"First quarter underground production at the Lac des Iles mine (NYSE:LDI) was essentially on plan, however weather conditions and manpower constraints adversely affected stockpile production," president and CEO William J. Biggar.
As a result, the Toronto-based company, which owns two operating palladium mines, has taken a decision to focus on the development of production at Ontario-based Lac des Iles for the remainder of the year, prompting the slash in forecast to alleviate pressure.
"The $270-million expansion of the LDI mine is our number one priority at North American Palladium to increase future production and lower cash costs per ounce," added Biggar.
The company is hoping to achieve commerical production from a new shaft at Lac des Iles by the fourth quarter of 2012.
During the first quarter, the company narrowed its losses to $10.3 million, or six cents per share, compared to losses of $18.4 million, or 14 cents per share, in the same period last year, when its mine was still on care and maintenance.
Revenue increased to $36.7 million from $7.9 million a year earlier.
North American Palladium produced 30,661 ounces of payable palladium from Lac des Iles, at total cash costs, net of byproduct credits, of US$519 per ounce, compared to planned cash costs of US$458 per ounce.
The company's Sleeping Giant palladium mine, located in Quebec, also posted a shortfall in production and higher cash costs, reflective of the challenges in hiring skilled employees, it said.
"At Sleeping Giant, the industry-wide labour challenges continue to impede production growth.
"Accordingly management has revised the mine's 2011 production profile and implemented a plan to reduce operating costs with the objective of achieving break-even operating cash flow for the balance of the year, during which time the shaft deepening and mill expansion will be completed," Biggar continued.
The $7-million expansion of Sleeping Giant's mill, from 900 tonnes per day to 1,250 tonnes per day, began during the quarter, and is expected to be completed at the end of the third quarter.

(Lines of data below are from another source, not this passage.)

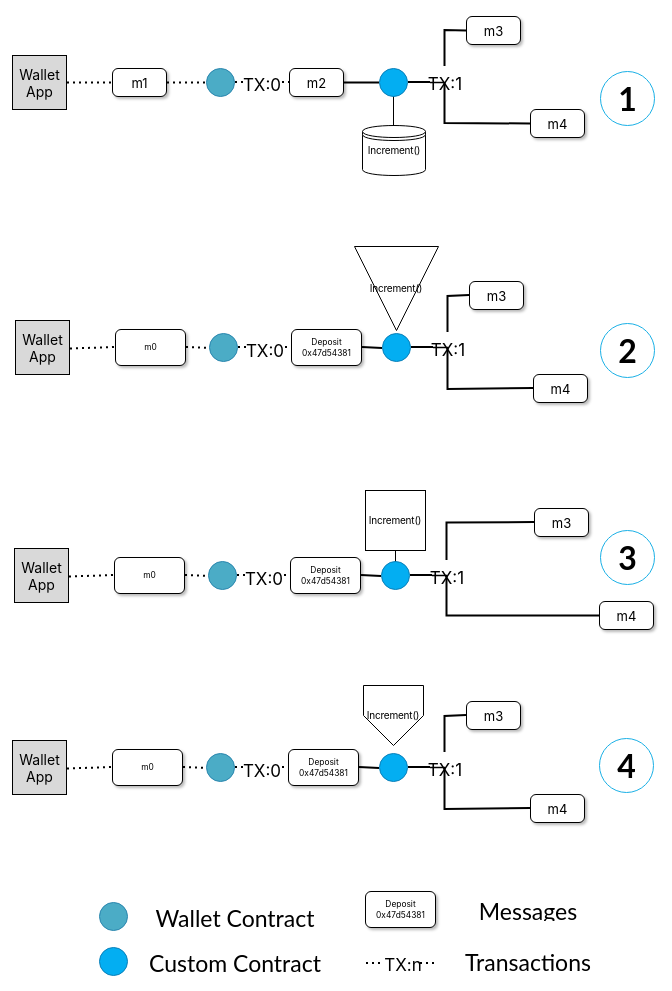
<!DOCTYPE html>
<html lang="en">
<head>
<meta charset="utf-8">
<title>Contract message flows</title>
<style>
:root {
  --ink: #000;
  --paper: #fff;
  --app: #d9d9d9;
  --wallet: #4bacc6;
  --wallet-edge: #2a86ae;
  --custom: #03aef2;
  --custom-edge: #0a7fb8;
  --badge-edge: #1ab0e6;
}
* { box-sizing: border-box; }
html, body { margin: 0; }
body { background: var(--paper); color: var(--ink); font-family: Inter, sans-serif; }
.board { position: relative; width: 672px; height: 991px; overflow: hidden; background: var(--paper); }

.flow { position: absolute; width: 0; height: 0; }
.flow-1 { left: 12px; top: 55px; }
.flow-2 { left: 15px; top: 320px; }
.flow-3 { left: 14px; top: 548px; }
.flow-4 { left: 12px; top: 740px; }
.flow > * { position: absolute; }

.wires { left: 0; top: 0; width: 1px; height: 1px; overflow: visible; fill: none; stroke: var(--ink); stroke-width: 2; }
.defs { position: absolute; width: 0; height: 0; }
.dots { stroke-dasharray: 2 4; }
.shape { stroke-width: 1; fill: var(--paper); }

.app {
  left: 0; top: 0; width: 55px; height: 55px;
  display: flex; align-items: center; justify-content: center;
  background: var(--app); border: 1px solid var(--ink);
  font-size: 14px; line-height: 17px; text-align: center;
}
.message {
  width: 55px; height: 29px;
  display: flex; align-items: center; justify-content: center;
  background: var(--paper); border: 1px solid var(--ink); border-radius: 6px;
  box-shadow: 2px 2px 3px rgba(0, 0, 0, .28);
  font-size: 13px; text-align: center;
}
.message.wide { width: 71px; height: 37px; font-size: 8.4px; line-height: 11px; }
.start { left: 100px; top: 13px; }
.start.wide { top: 9px; }
.middle { left: 277px; top: 13px; }
.middle.wide { left: 276px; top: 9px; }
.out-a { left: 454px; top: -39px; }
.out-b { left: 518px; top: 54px; }
.flow-3 .out-a { left: 520px; top: -40px; }
.flow-3 .out-b { left: 585px; top: 53px; }

.contract { width: 29px; height: 29px; border-radius: 50%; border: 1px solid; }
.contract.wallet { left: 194px; background: var(--wallet); border-color: var(--wallet-edge); }
.contract.custom { left: 367px; background: var(--custom); border-color: var(--custom-edge); }
.flow .contract { top: 13px; }

.tx, .call { transform: translate(-50%, -50%); white-space: nowrap; }
.tx { font-size: 17px; line-height: 20px; }
.tx-0 { left: 250px; top: 30px; }
.tx-1 { left: 433px; top: 29px; }
.flow:not(.flow-1) .tx { margin-top: 1px; }
.call { left: 381px; font-size: 10px; line-height: 12px; letter-spacing: -.2px; }
.flow-1 .call { left: 382px; top: 95px; }
.flow-2 .call { top: -32px; }
.flow-3 .call { top: -28px; }
.flow-4 .call { top: -25px; }

.badge {
  width: 55px; height: 55px; border: 1px solid var(--badge-edge); border-radius: 50%;
  display: flex; align-items: center; justify-content: center;
  font: 700 32px/1 Lato, sans-serif;
}
.flow-1 .badge { left: 588px; top: 16px; }
.flow-2 .badge { left: 585px; top: 3px; }
.flow-3 .badge { left: 586px; top: -18px; }
.flow-4 .badge { left: 587px; top: -2px; }

.legend {
  position: absolute; left: 85px; top: 894px;
  display: grid; grid-template: 45px 45px / 57px 202px 113px 142px;
  align-items: center; justify-items: center;
}
.label { font: 23px/28px Lato, sans-serif; white-space: nowrap; }
.label.contract-label { padding-right: 16px; position: relative; top: 1px; }
.label.clipped { height: 24px; overflow: hidden; position: relative; top: -8px; }
.legend .message { position: relative; top: -7px; }
.sample { display: flex; align-items: center; position: relative; top: 3px; left: 1px; }
.sample svg { width: 18px; height: 4px; position: relative; top: -2px; stroke: var(--ink); stroke-width: 2; }
.sample .tx { transform: none; margin: 0 -2px 0 1px; }
</style>
</head>
<body>
<main class="board">
  <svg class="defs" aria-hidden="true">
    <defs>
      <g id="trunk">
        <path class="dots" d="M223 27H232M270 27H277"/>
        <path d="M396 27H418"/>
        <path stroke-width="1.5" d="M418 27.5H433"/>
      </g>
      <path id="fork" d="M454 -25L432.5 -24V12M432.5 27V69L518 68"/>
      <g id="slanted">
        <path class="dots" d="M55 28.5L100 27M171 27L194 28"/>
        <path d="M347 27L367 28"/>
      </g>
    </defs>
  </svg>

  <section class="flow flow-1">
    <svg class="wires" aria-hidden="true">
      <use href="#trunk"/>
      <path class="dots" d="M55 27.5H100M155 27.5H194"/>
      <path d="M332 27.5H367M454 -24.5L432.5 -25V11M432.5 27V68L518 68.5"/>
      <path class="shape" d="M381.5 41V70"/>
      <path class="shape" d="M350.5 76.5C350.5 68.500 413.500 68.500 413.500 76.500V114.500C413.500 122.500 350.500 122.500 350.500 114.500Z"/>
      <path class="shape" d="M350.5 76.5C350.5 84.500 413.500 84.500 413.500 76.500M350.500 79.500C350.500 87.500 413.500 87.500 413.500 79.500" fill="none"/>
    </svg>
    <div class="app">Wallet<br>App</div>
    <div class="message start">m1</div>
    <div class="contract wallet"></div>
    <span class="tx tx-0">TX:0</span>
    <div class="message middle">m2</div>
    <div class="contract custom"></div>
    <span class="call">Increment()</span>
    <span class="tx tx-1">TX:1</span>
    <div class="message out-a">m3</div>
    <div class="message out-b">m4</div>
    <div class="badge">1</div>
  </section>

  <section class="flow flow-2">
    <svg class="wires" aria-hidden="true">
      <use href="#trunk"/>
      <use href="#slanted"/>
      <use href="#fork"/>
      <polygon class="shape" points="339.5,-73.5 423.5,-73.5 381.5,10.5"/>
    </svg>
    <div class="app">Wallet<br>App</div>
    <div class="message wide start">m0</div>
    <div class="contract wallet"></div>
    <span class="tx tx-0">TX:0</span>
    <div class="message wide middle">Deposit<br>0x47d54381</div>
    <div class="contract custom"></div>
    <span class="call">Increment()</span>
    <span class="tx tx-1">TX:1</span>
    <div class="message out-a">m3</div>
    <div class="message out-b">m4</div>
    <div class="badge">2</div>
  </section>

  <section class="flow flow-3">
    <svg class="wires" aria-hidden="true">
      <use href="#trunk"/>
      <use href="#slanted"/>
      <path d="M520 -26L432.5 -25.500V12M432.500 27V67.500H585"/>
      <path class="shape" d="M381.5 2V14"/>
      <rect class="shape" x="351.5" y="-57.5" width="60" height="60"/>
    </svg>
    <div class="app">Wallet<br>App</div>
    <div class="message wide start">m0</div>
    <div class="contract wallet"></div>
    <span class="tx tx-0">TX:0</span>
    <div class="message wide middle">Deposit<br>0x47d54381</div>
    <div class="contract custom"></div>
    <span class="call">Increment()</span>
    <span class="tx tx-1">TX:1</span>
    <div class="message out-a">m3</div>
    <div class="message out-b">m4</div>
    <div class="badge">3</div>
  </section>

  <section class="flow flow-4">
    <svg class="wires" aria-hidden="true">
      <use href="#trunk"/>
      <use href="#slanted"/>
      <use href="#fork"/>
      <polygon class="shape" points="351.5,-54.5 411.5,-54.5 411.5,-24.5 381.5,5.5 351.5,-24.5"/>
    </svg>
    <div class="app">Wallet<br>App</div>
    <div class="message wide start">m0</div>
    <div class="contract wallet"></div>
    <span class="tx tx-0">TX:0</span>
    <div class="message wide middle">Deposit<br>0x47d54381</div>
    <div class="contract custom"></div>
    <span class="call">Increment()</span>
    <span class="tx tx-1">TX:1</span>
    <div class="message out-a">m3</div>
    <div class="message out-b">m4</div>
    <div class="badge">4</div>
  </section>

  <section class="legend">
    <div class="contract wallet"></div>
    <span class="label contract-label">Wallet Contract</span>
    <div class="message wide">Deposit<br>0x47d54381</div>
    <span class="label clipped">Messages</span>
    <div class="contract custom"></div>
    <span class="label contract-label">Custom Contract</span>
    <div class="sample">
      <svg aria-hidden="true"><path class="dots" d="M1 2H18"/></svg>
      <span class="tx">TX:n</span>
      <svg aria-hidden="true"><path class="dots" d="M0 2H17"/></svg>
    </div>
    <span class="label">Transactions</span>
  </section>
</main>
</body>
</html>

North American Palladium also owns the Vezza gold project, located near Sleeping Giant, which is currently being developed through surface and underground exploration. A production decision on Vezza is anticipated by year-end.
Shares of the company sunk to close at $4.18 on Tuesday.